The remembrance of the book lined study idea takes me back to a memory from college. For some reason I was in the office of one of my Philosophy teachers. His office had hundreds of books on wall mounted book shelves. He saw me observing that and asked if I was impressed by the number of books. I was actually impressed that he got the college to put up that many book shelves for him. I was 19 and been buying books for years at that point. Quantity of books didn't impress me as I knew how inexpensive it could be to amass quite a few. I did know what an ordeal it was to get anything accomplished at La Salle University (great faculty, but the non-teaching staff was terrible), so I was way more impressed with the book shelves. Rather than express all that, I just said "yes".

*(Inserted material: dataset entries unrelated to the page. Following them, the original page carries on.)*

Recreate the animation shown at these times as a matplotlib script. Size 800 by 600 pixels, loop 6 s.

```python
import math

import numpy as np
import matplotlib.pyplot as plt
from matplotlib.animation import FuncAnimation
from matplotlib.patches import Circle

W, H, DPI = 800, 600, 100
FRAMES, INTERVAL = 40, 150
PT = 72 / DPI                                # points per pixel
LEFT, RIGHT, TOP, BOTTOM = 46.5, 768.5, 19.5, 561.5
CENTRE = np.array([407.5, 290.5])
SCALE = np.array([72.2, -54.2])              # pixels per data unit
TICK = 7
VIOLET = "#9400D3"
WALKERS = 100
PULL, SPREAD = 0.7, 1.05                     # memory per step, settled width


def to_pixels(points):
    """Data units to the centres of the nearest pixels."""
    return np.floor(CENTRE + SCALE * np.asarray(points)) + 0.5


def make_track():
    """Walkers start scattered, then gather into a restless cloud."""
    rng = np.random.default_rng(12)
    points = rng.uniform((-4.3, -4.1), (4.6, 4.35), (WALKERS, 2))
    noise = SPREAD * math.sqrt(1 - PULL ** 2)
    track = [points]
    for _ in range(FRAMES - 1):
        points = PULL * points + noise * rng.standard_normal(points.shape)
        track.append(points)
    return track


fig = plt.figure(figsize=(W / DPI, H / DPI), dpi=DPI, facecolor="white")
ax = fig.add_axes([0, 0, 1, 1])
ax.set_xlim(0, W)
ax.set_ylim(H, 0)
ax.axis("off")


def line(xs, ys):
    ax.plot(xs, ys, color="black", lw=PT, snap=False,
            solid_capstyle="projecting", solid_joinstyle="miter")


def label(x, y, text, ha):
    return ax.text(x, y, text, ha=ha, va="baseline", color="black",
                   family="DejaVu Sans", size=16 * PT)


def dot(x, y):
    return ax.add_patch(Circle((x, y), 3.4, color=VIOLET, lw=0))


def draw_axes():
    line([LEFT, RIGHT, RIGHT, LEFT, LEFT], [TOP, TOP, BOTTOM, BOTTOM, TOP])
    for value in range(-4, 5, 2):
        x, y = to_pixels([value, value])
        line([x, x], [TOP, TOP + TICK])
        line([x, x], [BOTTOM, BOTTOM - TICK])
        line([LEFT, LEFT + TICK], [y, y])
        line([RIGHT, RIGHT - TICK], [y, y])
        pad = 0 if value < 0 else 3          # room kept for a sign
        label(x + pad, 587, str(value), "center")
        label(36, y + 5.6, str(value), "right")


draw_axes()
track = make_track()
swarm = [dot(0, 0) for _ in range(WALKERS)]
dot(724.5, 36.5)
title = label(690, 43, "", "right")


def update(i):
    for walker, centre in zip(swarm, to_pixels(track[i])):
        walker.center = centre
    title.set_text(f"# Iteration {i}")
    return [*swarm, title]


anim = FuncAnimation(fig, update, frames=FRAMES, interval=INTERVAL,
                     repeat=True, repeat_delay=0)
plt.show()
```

Once I got my own house, I discovered reading a book in a book lined room wasn't as romantic as it sounded, not in the least. Maureen and I have quite a collection of books. Technology has really changed everything, or almost everything. Turns out for me the content is more important than the physical object. Like music, I'd rather have them all in electronic form, but that getting them that way would cost way more than owning printed copies nobody much wants. Unlike CDs, books aren't easily rippable, so unlike our large collection of CDs, which will probably go away at some point, like vinyl albums and cassette tapes, our books will probably continue to take up space in our home for quite a while.

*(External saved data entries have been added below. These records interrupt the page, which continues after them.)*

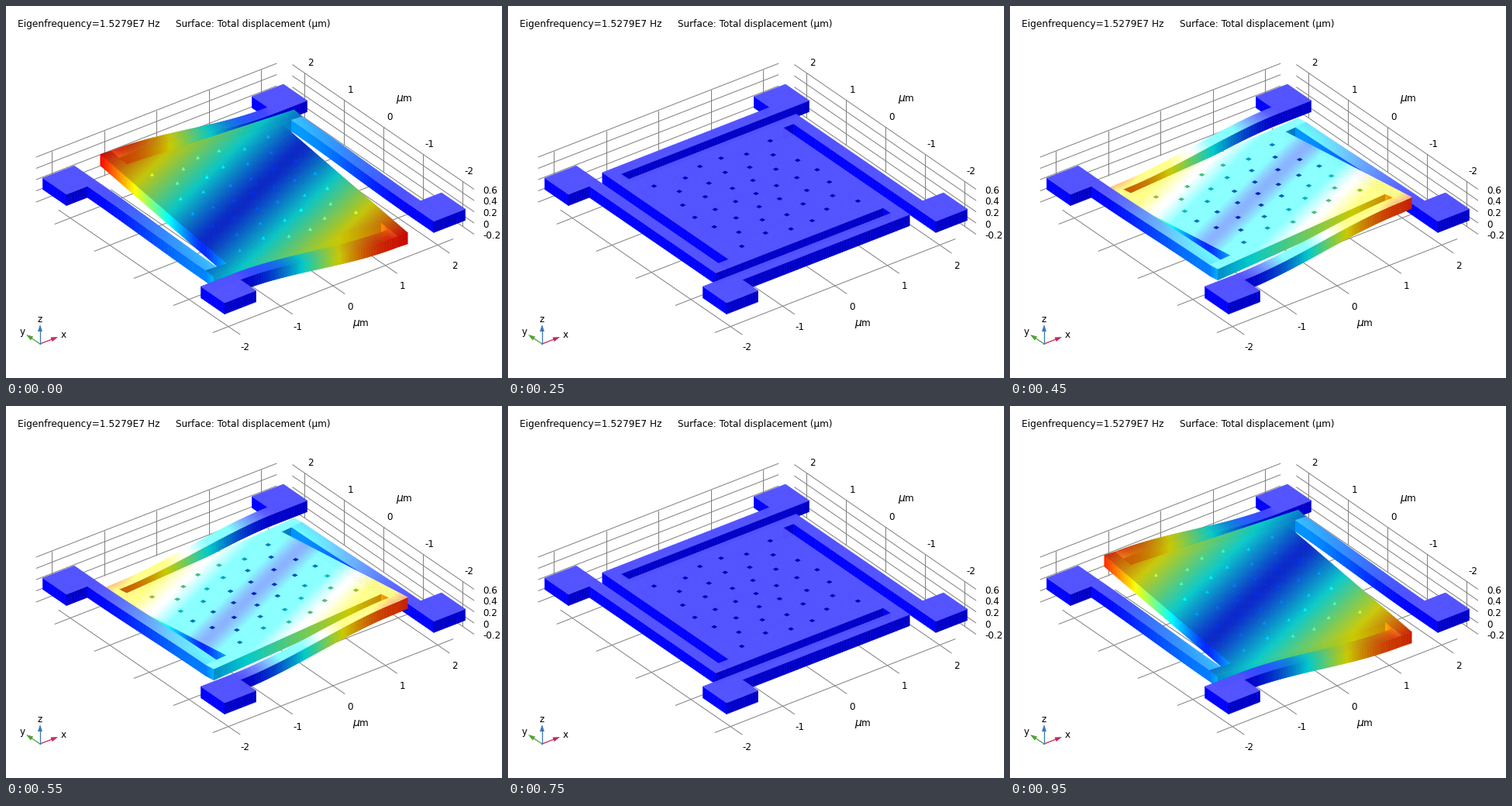
Animation of 640x480 px, one loop 1000 ms. Source, as a matplotlib script:

```python
import numpy as np
import matplotlib.pyplot as plt
from matplotlib.animation import FuncAnimation
from matplotlib.collections import LineCollection, PolyCollection

W, H, DPI = 640, 480, 100
FRAMES, INTERVAL = 20, 50
PX = 72 / DPI                      # one pixel in points
CELL, THICK = 0.05, 14.5           # mesh step in um, slab height in pixels
LIFT, SWAY = 23.5, 0.055           # corner travel in pixels, in-plane share
BOX, WALL, FLOOR = 2.3, 2.47, 49

plt.rcParams["font.family"] = "DejaVu Sans"


def project(x, y, drop=0.0):
    """Orthographic view; drop is pixels below the undeformed top face."""
    return np.stack([320 + 67.5 * x - 51 * y,
                     242 - 26.3 * x - 35 * y + drop], axis=-1)


# Tilting mode, scaled so that the outermost plate corner moves by 1
ANGLE = np.radians(25)
SLOPE = np.array([-np.sin(ANGLE), np.cos(ANGLE)])
SLOPE /= SLOPE @ [-1.5, 1.9]


def deflection(x, y):
    """Vertical motion and how far each point takes part in it (0 at pads)."""
    u, v = SLOPE
    w = u * x + v * y
    share = np.ones_like(w)
    p, q = x, y
    for _ in range(4):             # same clamped beam on each side
        t = np.clip((1.7 - q) / 3, 0, 1)
        ease = 3 * t**2 - 2 * t**3
        on_beam = (p < -1.6) & (q > -1.3)
        w = np.where(on_beam, (u * p - 1.3 * v) * ease, w)
        share = np.where(on_beam, ease, share)
        p, q, u, v = -q, p, -v, u
    return w, share


def is_solid(x, y):
    solid = (abs(x) < 1.5) & (abs(y) < 1.5)
    p, q = x, y
    for _ in range(4):
        pad = (p > -2.3) & (p < -1.7) & (q > 1.7) & (q < 2.3)
        beam = (p > -1.9) & (p < -1.7) & (q > -1.5) & (q < 1.75)
        arm = (p > -1.9) & (p < -1.4) & (q > -1.5) & (q < -1.3)
        solid = solid | pad | beam | arm
        p, q = -q, p
    return solid


def rainbow(f):
    third = [1 / 3, 2 / 3]
    return np.stack([np.interp(f, third, [0, 1]),
                     np.interp(f, [0, *third, 1], [0, 1, 1, 0]),
                     np.interp(f, third, [1, 0])], axis=-1)


# Mesh: visible top, left (-x) and front (-y) faces
n = round(2 * BOX / CELL)
centre = -BOX + CELL * (np.arange(n) + 0.5)
cx, cy = np.meshgrid(centre, centre, indexing="ij")
solid = is_solid(cx, cy)
padded = np.pad(solid, 1)
open_left = solid & ~padded[:-2, 1:-1]
open_front = solid & ~padded[1:-1, :-2]


def faces(mask, ox, oy, drops):
    x = cx[mask][:, None] + np.array(ox) * CELL / 2
    y = cy[mask][:, None] + np.array(oy) * CELL / 2
    return x, y, np.broadcast_to(np.array(drops) * THICK, x.shape)


parts = [faces(solid, [-1, 1, 1, -1], [-1, -1, 1, 1], [0, 0, 0, 0]),
         faces(open_left, [-1, -1, -1, -1], [-1, 1, 1, -1], [0, 0, 1, 1]),
         faces(open_front, [-1, 1, 1, -1], [-1, -1, -1, -1], [0, 0, 1, 1])]
kind = np.repeat([0, 1, 2], [len(p[0]) for p in parts])
fx, fy, fdrop = (np.concatenate(c) for c in zip(*parts))
fw, fshare = deflection(fx, fy)
mean_w = fw.mean(axis=1)
total = np.hypot(mean_w, SWAY * fshare.mean(axis=1))
flat = project(fx, fy, fdrop)
depth = (-0.517 * fx - 0.684 * fy - 0.518 * fdrop / 72.5).mean(axis=1)
slope_x = (fw[:, 1] - fw[:, 0]) / CELL
slope_y = (fw[:, 3] - fw[:, 0]) / CELL
facing = (slope_y - slope_x) / (SLOPE @ [-1, 1])

# Etch holes: centre, three rings and the corners
rings = [(0.39 * k * np.cos(a), 0.39 * k * np.sin(a))
         for k in (1, 2, 3) for a in np.arange(6 * k) * np.pi / (3 * k)]
corners = [(sx * 1.11, sy * 1.11) for sx in (-1, 1) for sy in (-1, 1)]
hx, hy = np.array([(0, 0)] + rings + corners).T
hw, _ = deflection(hx, hy)


def mesh_state(s):
    verts = flat.copy()
    verts[..., 1] -= LIFT * s * fw
    tilt = s * facing
    gain = np.interp(tilt, [-1, 0, 0.8, 1], [1, 1, 0.8, 0.74])
    glow = np.interp(tilt, [-1, -0.6, 0, 0.8, 1], [140, 126, 82, 14, 8]) / 255
    gain = np.choose(kind, [gain, 1.0, 0.79])
    glow = np.where(kind == 0, glow, 0)
    rgb = rainbow(abs(s) * total) * gain[:, None] + glow[:, None]
    order = np.argsort(depth + 0.518 * LIFT / 72.5 * s * mean_w)
    return verts[order], np.clip(rgb, 0, 1)[order]


def hole_state(s):
    up = max(s, 0)
    half = 4 - 1.5 * up
    shape = np.array([[-half, 1.5 * up], [0, -2.2 - 0.4 * up],
                      [half, 1.5 * up], [0, 2.2]])
    pos = project(hx, hy, -LIFT * s * hw)
    rgb = rainbow(abs(s) * np.hypot(hw, SWAY)) * (0.75 + 0.25 * up)
    return pos[:, None] + shape, rgb


fig = plt.figure(figsize=(W / DPI, H / DPI), dpi=DPI, facecolor="white")
ax = fig.add_axes([0, 0, 1, 1])
ax.set(xlim=(0, W), ylim=(H, 0))
ax.axis("off")


def label(x, y, text, size=12, ha="center", **style):
    ax.text(x, y, text, fontsize=size * PX, ha=ha, va="center_baseline",
            color="black", **style)


# Grid on the two back walls and the floor
grid = []


def grid_line(a, b):
    grid.append([project(*a), project(*b)])


Z_DROPS = [-21 + 14.5 * i for i in range(5)]
for d in Z_DROPS:
    grid_line((-BOX, WALL, d), (BOX, WALL, d))
    grid_line((WALL, BOX, d), (WALL, -BOX, d))
for t in range(-2, 3):
    grid_line((t, WALL, Z_DROPS[0]), (t, WALL, Z_DROPS[-1]))
    grid_line((WALL, t, Z_DROPS[0]), (WALL, t, Z_DROPS[-1]))
    grid_line((t, -BOX, FLOOR), (t, BOX, FLOOR))
    grid_line((-BOX, t, FLOOR), (BOX, t, FLOOR))
    x, y = project(t, -BOX, FLOOR)
    label(x + 6.5, y + 15, str(t))
    x, y = project(WALL, t, Z_DROPS[0])
    label(x + 8.5, y - 14, str(t))
for d, text in zip(Z_DROPS, ["0.6", "0.4", "0.2", "0", "-0.2"]):
    label(615.5, 258 + d, text, ha="left")
ax.add_collection(LineCollection(grid, colors="#808080", linewidths=PX,
                                 zorder=1))

for x, y in [(513, 118), (457, 408)]:
    label(x - 5, y, "μ", 14, style="italic")
    label(x + 5, y, "m")
label(15, 22, "Eigenfrequency=1.5279E7 Hz", 12.2, "left")
label(219, 22, "Surface: Total displacement (µm)", 12, "left")

# Orientation triad
origin = np.array([44, 436])
for name, tip, at, color in [("x", (67, 427), (74, 423), "#c8285a"),
                             ("y", (26, 424), (21, 419), "#55a03c"),
                             ("z", (44, 411), (44, 403), "#3c78b4")]:
    tip = np.array(tip)
    along = (tip - origin) / np.hypot(*(tip - origin))
    side = 3 * np.array([-along[1], along[0]])
    base = tip - 9 * along
    ax.plot(*zip(origin, base), color=color, lw=1.3 * PX)
    ax.fill(*zip(tip, base + side, base - side), color=color, lw=0)
    label(*at, name)

body = PolyCollection([], linewidths=0.6 * PX, zorder=3)
holes = PolyCollection([], linewidths=0, zorder=4)
ax.add_collection(body)
ax.add_collection(holes)


def update(frame):
    s = np.cos(2 * np.pi * frame / FRAMES)
    for artist, (verts, rgb) in ((body, mesh_state(s)), (holes, hole_state(s))):
        artist.set_verts(verts)
        artist.set_facecolor(rgb)
        artist.set_edgecolor(rgb)
    return body, holes


anim = FuncAnimation(fig, update, frames=FRAMES, interval=INTERVAL,
                     repeat=True, repeat_delay=0, blit=False)
plt.show()
```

So onto the book. It was a very good read despite knowing whodunnit. I liked it. Unlike the movie, it was never dull.

Still no back story on Poirot, who winds up on the Orient Express after getting called back early from Istanbul, here called Stambul for some reason.

In Europe, Pullman (sleeper) cars were called Wagons-Lits. In the USA, the Pullman Company out of Chicago, built and operated the sleeper cars. They had some sort of deal with the railroads to attach the sleeper cars to the trains. Compagnie Internationale des Wagons-Lits was the European copy.

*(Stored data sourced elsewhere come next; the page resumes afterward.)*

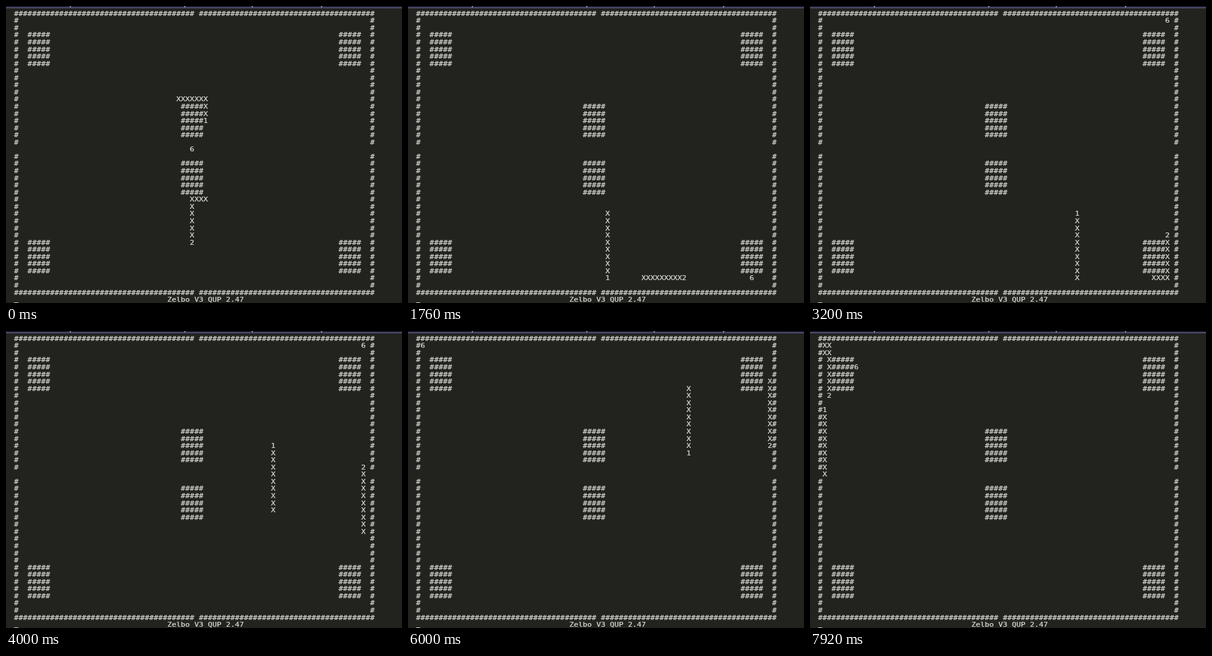
Animation of 640x480 px, one loop 8 s. Source, as an HTML page with a canvas:

```html
<!DOCTYPE html>
<html lang="en">
<head>
<meta charset="utf-8">
<title>Two snakes in a terminal</title>
<style>
  html, body { margin: 0; width: 100%; height: 100%; overflow: hidden; background: #22221f; }
  canvas { display: block; }
</style>
</head>
<body>
<canvas id="stage" width="640" height="480"></canvas>
<script>
const ctx = document.getElementById('stage').getContext('2d');
const LOOP = 8000, TICK = 80;
const COLS = 80, ROWS = 40, LENGTH = 10, GATE_ROW = 19;
const LEFT = 13, BASELINE = 15.7, CELL_W = 7.285, CELL_H = 11.56;
const SQUASH = 0.8; // the terminal picture is flattened vertically
const STEPS = { R: [1, 0], L: [-1, 0], D: [0, 1], U: [0, -1] };

// Expands turns such as "R6 D7" into cells; leaving one side enters the other.
function route(x, y, turns) {
  const cells = [[x, y]];
  for (const turn of turns.split(' ')) {
    const [dx, dy] = STEPS[turn[0]];
    for (let i = Number(turn.slice(1)); i > 0; i--) {
      x = (x + dx + COLS) % COLS;
      y += dy;
      cells.push([x, y]);
    }
  }
  return cells;
}

const first = route(36, 12, 'R6 D7 L3 D1 R3 D17 R15 U36 R3 D18 R21 U9');
const second = route(42, 26, 'L3 D12 R1 U1 R37 U36 R1 D18 R3 U18 R1 D7');
const meals = [[39, 19], [74, 37], [77, 1], [1, 1], [8, 4]];

// [time, moves made]: a steady crawl with two short stalls
const pace = [[80, 0], [1040, 17], [4000, 65], [4160, 65], [4800, 80], [4880, 80], [6000, 97], [7920, 130]];

function movesAt(time) {
  const i = pace.findIndex(([t]) => t >= time);
  if (i <= 0) return 0;
  const [t0, m0] = pace[i - 1], [t1, m1] = pace[i];
  return Math.floor(m0 + (m1 - m0) * (time - t0) / (t1 - t0));
}

function put(text, col, row) {
  [...text].forEach((char, i) => {
    const x = LEFT + (col + i) * CELL_W, y = (BASELINE + row * CELL_H) / SQUASH;
    ctx.fillText(char, x, y);
    ctx.strokeText(char, x, y);
  });
}

function rect(color, ...box) {
  ctx.fillStyle = color;
  ctx.fillRect(...box);
}

function drawWindow() {
  rect('#22221f', 0, 0, 640, 480);
  rect('#1b1b2b', 0, 0, 640, 2);
  rect('#5c5c86', 0, 2, 640, 1.5);
  for (const x of [103, 288, 397, 509]) rect('#8c8ca0', x, 0, 2, 2);
  rect('#d4d4d0', LEFT, 479, 7, 1); // cursor
}

function drawArena() {
  const wall = '#'.repeat(40) + ' ' + '#'.repeat(39);
  const block = (col, top) => {
    for (let i = 0; i < 5; i++) put('#####', col, top + i);
  };
  put(wall, 0, 0);
  put(wall, 0, ROWS - 1);
  for (let row = 1; row < ROWS - 1; row++) {
    if (row !== GATE_ROW) put('#' + ' '.repeat(COLS - 2) + '#', 0, row);
  }
  for (const top of [3, 32]) {
    block(3, top);
    block(72, top);
  }
  block(37, 13);
  block(37, 21);
  put('Zelbo V3 QUP 2.47', 34, ROWS);
}

function drawSnake(trail, name) {
  trail.slice(-LENGTH).forEach(([col, row], i) => put(i === LENGTH - 1 ? name : 'X', col, row));
}

function draw(time) {
  const moves = movesAt(Math.floor(time / TICK) * TICK);
  const trail1 = first.slice(0, moves + LENGTH);
  const trail2 = second.slice(0, Math.max(0, moves - 1) + LENGTH); // starts one move late
  const visited = [...trail1, ...trail2];
  const meal = meals.find(([x, y]) => !visited.some(([col, row]) => col === x && row === y));

  drawWindow();
  ctx.save();
  ctx.scale(1, SQUASH);
  ctx.font = '12.1px "DejaVu Sans Mono", monospace';
  ctx.fillStyle = ctx.strokeStyle = '#d8d8d4';
  ctx.lineWidth = 0.3;
  drawArena();
  put('6', ...meal);
  drawSnake(trail1, '1');
  drawSnake(trail2, '2');
  ctx.restore();
}

const start = performance.now();
function frame() {
  draw((performance.now() - start) % LOOP);
  requestAnimationFrame(frame);
}
frame();
</script>
</body>
</html>
```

(1934) Mr Parker Pyne Detective
I read this one before too. Mr. Parker Pyne is a retired government statistician who opens a business to help unhappy people. This one too is a collection of related short stories. It was a good read the second time around too.

Mr. PP is famous for his daily front page ad in the newpaper inviting unhappy people to visit his office, where he will solve their problems. This got me to thinking about the death of newspapers. Once they were the only means to reach the masses. News, classified ads for jobs or apartments or stuff, entertainment, ads for services, it was all there. The service ads were published daily waiting for someone to need a lawyer, doctor, plumber, whatever. All of those things were gradually usurped by other media.

This book had a real potential to be terribly dated with sexism and racism. Happy it isn't.

Parker Pyne winds up on vacation for the stories at the end of the book, where he winds up on the Orient Express. She got some mileage from that train trip.

(1934) Why Didn't They Ask Evans
I read this one before too. It features two somewhat young people in their mid 20s. One a titled daughter of a very rich man, the other a penniless 4th son of a country vicar who was aimless after leaving the military.

The heroine is a rehash of Bundle, Lady Whatever of Seven Dials Mystery and The Secret of Chimneys. She too is rich, titled due to the death of her mother, independent, doesn't work, and lives with her widower father. This reads like a Tommy and Tuppance book, which isn't a bad thing.

For one part, the vicar's son poses as her chauffeur. While the lady is staying at the country estate, the chauffeur stays at the local pub. His only duties are to be near the phone in case the lady wanted to be driven somewhere. So that answers the chauffeur mystery from The Mysterious Mr. Quin.

Plenty of twists and turns in the plot. A great read. Of course rich chick settles down with poor boy. I liked this one, but it left me a little cold.

I have 13 more books to read to get from 1935 to 39. I have two down. Next installment will be in a few months.